The good news is retail and restaurants still have the opportunity to inspire loyalty in customers that goes beyond rewards cards or other incentives that subtract from the bottom line. The technology that enabled Uber and Netflix and Amazon to flourish is no longer out of reach.

But to get there, a restaurant must first become a customer-centric, customer-first brand. They have to become a customer experientialist.

Know your customers

For industries like clothing retailers, the vast majority of customers are completely anonymous. Bob isn’t Bob; he’s a pair of socks and a suit. He comes in, buys, leaves, and no one knows that he was ever there.

To create positive customer experiences, restaurants can’t just acquire any customers, they have to acquire known customers.

Imagine what retail clothing stores could do with known customers. Today they rely on red sale signs to bring in more foot traffic. Maybe it helps one or two customers to come in or encourage someone to make a purchase, but the truth is they don’t really know what the customer’s motivations are who shop with them. The situation isn’t that different for restaurants.

What if, instead of store-wide sales that dip into revenue, operators were able to offer an improved experience and serve up personalized incentives? What if I could reserve a changing room online at a time that works for me, create a list of clothes I’d like to try on and when I arrive they’re already in my changing room, ready for me? Or be offered a food experience that aligns with my daily schedule and wants, or past user behavior?

Online clothing retailers can do a lot, but they still can’t know what is going to fit my specific body type.

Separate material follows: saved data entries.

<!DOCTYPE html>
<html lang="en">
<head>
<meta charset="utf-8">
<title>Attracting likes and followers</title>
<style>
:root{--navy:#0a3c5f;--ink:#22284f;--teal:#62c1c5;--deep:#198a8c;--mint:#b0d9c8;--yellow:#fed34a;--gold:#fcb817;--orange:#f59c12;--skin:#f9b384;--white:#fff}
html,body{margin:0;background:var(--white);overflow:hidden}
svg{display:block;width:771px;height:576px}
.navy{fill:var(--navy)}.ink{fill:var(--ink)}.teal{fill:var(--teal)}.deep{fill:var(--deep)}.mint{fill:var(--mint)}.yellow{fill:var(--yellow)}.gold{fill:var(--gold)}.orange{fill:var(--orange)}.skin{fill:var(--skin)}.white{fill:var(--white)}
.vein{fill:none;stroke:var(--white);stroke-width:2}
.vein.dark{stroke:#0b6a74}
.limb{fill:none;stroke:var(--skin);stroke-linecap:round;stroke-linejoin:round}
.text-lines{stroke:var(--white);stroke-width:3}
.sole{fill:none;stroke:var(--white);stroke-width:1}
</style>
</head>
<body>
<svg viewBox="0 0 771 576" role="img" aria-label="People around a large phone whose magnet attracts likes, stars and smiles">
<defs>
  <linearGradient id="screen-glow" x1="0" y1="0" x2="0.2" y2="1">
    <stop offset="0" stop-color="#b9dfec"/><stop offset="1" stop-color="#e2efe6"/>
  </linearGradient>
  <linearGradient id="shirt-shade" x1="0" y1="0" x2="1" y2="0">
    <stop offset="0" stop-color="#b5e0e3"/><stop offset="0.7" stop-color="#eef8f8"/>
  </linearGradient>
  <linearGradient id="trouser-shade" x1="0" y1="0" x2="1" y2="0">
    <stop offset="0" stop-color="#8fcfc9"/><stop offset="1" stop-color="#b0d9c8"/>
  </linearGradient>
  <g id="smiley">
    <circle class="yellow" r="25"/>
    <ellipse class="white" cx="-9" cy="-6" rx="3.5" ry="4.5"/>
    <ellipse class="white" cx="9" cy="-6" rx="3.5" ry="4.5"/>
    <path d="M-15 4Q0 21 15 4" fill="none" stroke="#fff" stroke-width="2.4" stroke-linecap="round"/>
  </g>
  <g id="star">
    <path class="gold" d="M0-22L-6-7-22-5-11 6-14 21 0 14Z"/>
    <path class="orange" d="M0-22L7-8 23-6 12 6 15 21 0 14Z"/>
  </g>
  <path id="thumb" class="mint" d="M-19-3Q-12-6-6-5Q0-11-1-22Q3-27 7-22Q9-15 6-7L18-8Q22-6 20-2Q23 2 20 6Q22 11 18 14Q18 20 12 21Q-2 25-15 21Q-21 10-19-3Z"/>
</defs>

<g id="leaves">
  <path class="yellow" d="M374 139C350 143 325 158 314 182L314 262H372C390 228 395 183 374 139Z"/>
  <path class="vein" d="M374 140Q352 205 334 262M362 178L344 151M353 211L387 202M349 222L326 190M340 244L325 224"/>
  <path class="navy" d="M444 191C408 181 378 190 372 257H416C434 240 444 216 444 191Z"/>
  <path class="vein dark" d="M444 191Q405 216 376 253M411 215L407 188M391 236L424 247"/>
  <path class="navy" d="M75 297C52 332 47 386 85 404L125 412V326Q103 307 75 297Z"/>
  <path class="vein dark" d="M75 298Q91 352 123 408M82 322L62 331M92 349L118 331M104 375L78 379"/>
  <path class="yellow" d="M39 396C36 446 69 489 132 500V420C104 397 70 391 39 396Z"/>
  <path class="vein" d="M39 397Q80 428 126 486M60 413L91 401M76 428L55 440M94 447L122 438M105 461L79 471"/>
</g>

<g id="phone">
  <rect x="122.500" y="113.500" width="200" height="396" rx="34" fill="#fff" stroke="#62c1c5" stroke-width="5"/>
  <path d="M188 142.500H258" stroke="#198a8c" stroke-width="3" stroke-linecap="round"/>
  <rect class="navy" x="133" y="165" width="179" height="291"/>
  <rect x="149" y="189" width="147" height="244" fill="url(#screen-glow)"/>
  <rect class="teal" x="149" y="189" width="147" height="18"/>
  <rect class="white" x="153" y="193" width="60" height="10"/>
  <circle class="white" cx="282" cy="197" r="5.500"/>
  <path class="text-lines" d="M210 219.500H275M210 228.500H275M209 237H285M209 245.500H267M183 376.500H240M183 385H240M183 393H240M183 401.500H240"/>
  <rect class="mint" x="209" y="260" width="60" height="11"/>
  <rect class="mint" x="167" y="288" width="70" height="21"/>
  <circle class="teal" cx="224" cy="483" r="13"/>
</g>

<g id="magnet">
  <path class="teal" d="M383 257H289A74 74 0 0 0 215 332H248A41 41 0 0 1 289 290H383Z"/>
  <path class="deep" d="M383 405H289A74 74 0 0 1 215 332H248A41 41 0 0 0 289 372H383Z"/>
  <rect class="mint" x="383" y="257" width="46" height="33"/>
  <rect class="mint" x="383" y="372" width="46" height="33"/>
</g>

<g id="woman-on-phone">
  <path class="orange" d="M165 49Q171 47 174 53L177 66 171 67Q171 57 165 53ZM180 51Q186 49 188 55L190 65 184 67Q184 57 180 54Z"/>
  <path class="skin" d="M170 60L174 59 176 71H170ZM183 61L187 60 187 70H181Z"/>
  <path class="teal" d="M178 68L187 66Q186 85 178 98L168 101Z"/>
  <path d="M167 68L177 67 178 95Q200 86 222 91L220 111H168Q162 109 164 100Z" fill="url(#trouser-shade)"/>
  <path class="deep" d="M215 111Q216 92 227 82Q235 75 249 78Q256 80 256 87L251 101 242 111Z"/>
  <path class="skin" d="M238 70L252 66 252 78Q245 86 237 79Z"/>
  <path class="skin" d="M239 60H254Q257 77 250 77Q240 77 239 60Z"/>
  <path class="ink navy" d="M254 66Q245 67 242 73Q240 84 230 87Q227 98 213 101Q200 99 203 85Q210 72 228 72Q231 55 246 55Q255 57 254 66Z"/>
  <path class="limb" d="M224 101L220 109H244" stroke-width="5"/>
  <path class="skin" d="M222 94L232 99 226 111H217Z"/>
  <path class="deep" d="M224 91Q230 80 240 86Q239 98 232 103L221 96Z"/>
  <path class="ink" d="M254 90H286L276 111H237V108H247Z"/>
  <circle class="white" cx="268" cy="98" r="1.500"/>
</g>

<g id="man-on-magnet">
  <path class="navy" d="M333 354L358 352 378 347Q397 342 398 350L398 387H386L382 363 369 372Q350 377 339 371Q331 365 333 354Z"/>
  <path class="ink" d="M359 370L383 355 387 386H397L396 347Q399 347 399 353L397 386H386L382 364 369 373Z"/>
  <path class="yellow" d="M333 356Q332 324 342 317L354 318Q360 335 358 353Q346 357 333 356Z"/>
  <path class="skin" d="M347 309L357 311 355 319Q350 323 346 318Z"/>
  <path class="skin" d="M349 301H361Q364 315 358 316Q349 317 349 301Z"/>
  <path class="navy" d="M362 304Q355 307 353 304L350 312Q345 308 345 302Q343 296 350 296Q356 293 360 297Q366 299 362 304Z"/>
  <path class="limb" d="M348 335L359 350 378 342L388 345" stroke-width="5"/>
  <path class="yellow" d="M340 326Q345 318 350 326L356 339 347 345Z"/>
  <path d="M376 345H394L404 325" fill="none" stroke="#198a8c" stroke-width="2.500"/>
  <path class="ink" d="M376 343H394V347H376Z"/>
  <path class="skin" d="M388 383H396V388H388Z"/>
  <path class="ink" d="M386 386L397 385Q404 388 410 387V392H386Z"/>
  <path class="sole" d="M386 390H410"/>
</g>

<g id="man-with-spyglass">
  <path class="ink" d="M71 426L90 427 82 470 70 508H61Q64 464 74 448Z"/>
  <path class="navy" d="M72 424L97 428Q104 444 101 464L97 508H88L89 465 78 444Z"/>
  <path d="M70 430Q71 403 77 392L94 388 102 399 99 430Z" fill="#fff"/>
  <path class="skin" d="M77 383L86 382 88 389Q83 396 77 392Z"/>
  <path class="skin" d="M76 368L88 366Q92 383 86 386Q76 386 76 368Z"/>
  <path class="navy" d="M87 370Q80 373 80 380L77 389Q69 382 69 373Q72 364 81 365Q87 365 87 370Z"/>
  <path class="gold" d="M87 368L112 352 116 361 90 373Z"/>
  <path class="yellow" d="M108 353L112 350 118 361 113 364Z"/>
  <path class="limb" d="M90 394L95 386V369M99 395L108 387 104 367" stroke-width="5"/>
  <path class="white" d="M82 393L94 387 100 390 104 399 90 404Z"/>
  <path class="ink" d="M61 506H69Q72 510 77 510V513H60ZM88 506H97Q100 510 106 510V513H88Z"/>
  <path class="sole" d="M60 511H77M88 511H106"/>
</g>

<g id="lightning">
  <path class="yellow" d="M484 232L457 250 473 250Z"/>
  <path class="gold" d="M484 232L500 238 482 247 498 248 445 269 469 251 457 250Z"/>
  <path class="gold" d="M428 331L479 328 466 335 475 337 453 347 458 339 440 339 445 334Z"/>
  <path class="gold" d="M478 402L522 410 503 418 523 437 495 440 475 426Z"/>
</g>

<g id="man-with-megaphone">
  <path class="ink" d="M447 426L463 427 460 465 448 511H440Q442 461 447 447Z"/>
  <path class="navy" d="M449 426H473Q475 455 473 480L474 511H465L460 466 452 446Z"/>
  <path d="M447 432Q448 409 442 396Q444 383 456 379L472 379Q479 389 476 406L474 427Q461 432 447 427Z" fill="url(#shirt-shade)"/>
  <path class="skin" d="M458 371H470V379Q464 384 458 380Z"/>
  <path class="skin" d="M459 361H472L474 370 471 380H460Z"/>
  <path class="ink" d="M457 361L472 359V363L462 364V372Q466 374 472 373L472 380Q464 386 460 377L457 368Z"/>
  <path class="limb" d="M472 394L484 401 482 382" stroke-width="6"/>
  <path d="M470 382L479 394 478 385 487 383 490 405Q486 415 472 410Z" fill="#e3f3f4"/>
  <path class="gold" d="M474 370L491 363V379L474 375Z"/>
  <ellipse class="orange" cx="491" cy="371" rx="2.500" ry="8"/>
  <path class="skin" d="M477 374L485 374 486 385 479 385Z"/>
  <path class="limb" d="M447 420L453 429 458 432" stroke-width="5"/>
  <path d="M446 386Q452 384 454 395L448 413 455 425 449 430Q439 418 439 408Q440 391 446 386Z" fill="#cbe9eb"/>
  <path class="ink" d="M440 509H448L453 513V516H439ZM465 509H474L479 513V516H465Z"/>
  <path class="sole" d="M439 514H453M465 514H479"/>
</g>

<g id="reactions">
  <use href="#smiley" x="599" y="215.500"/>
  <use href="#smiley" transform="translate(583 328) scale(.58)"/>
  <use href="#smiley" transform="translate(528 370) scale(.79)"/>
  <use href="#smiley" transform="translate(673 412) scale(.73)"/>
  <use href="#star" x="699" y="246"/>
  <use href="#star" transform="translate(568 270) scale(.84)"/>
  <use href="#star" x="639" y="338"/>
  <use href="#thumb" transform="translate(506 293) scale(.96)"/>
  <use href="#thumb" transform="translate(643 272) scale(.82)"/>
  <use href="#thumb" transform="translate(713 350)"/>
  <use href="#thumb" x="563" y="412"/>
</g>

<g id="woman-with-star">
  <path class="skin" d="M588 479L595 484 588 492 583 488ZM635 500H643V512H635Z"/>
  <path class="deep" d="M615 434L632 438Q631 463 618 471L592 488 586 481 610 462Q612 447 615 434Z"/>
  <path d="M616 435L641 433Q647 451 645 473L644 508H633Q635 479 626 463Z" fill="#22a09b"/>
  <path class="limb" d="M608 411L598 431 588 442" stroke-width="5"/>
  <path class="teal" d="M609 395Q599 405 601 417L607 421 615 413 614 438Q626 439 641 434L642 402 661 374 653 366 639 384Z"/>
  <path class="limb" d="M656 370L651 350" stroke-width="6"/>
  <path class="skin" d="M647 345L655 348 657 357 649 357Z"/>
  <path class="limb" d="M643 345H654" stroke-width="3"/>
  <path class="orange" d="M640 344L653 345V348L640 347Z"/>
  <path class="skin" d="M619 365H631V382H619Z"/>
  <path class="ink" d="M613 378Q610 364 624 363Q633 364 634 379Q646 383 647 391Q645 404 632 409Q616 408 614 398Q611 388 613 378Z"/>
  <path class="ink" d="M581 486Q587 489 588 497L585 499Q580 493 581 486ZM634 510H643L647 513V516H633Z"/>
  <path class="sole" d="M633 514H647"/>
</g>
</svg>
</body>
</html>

If my shopping experience was improved, and all I had to do was download an app and give up some of my information, I’d do it gladly.

This is the Burger King effect. They are now in millions of pockets, and that was the real brilliance of the 1-cent Whopper campaign.

Customers are willing to give you their information and they want to be loyal, but only in exchange for something that’s going to meaningfully improve their lives and their experiences. Some recent research shows that only two in 10 members are very satisfied with the level of personalization in their loyalty programs. When personalization is done well, there is a 6-fold lift in member satisfaction with the program.

It’s time for restaurants to get serious about making it personal. It’s based not on reinventing an industry, but simply by making a single customer’s journey a little more enjoyable.

Becoming a customer experientialist will not only improve sales, but it may also fundamentally alter the future of retail. That’s a Whopper of an idea.

Sean Claessen, Executive Vice President of Strategy & Innovation for Bond Brand Loyalty, has taken years of millennial marketing, experiential excitement, and an appetite for innovation into new realms.
Marketing & Promotions, Outside Insights, Story, Burger King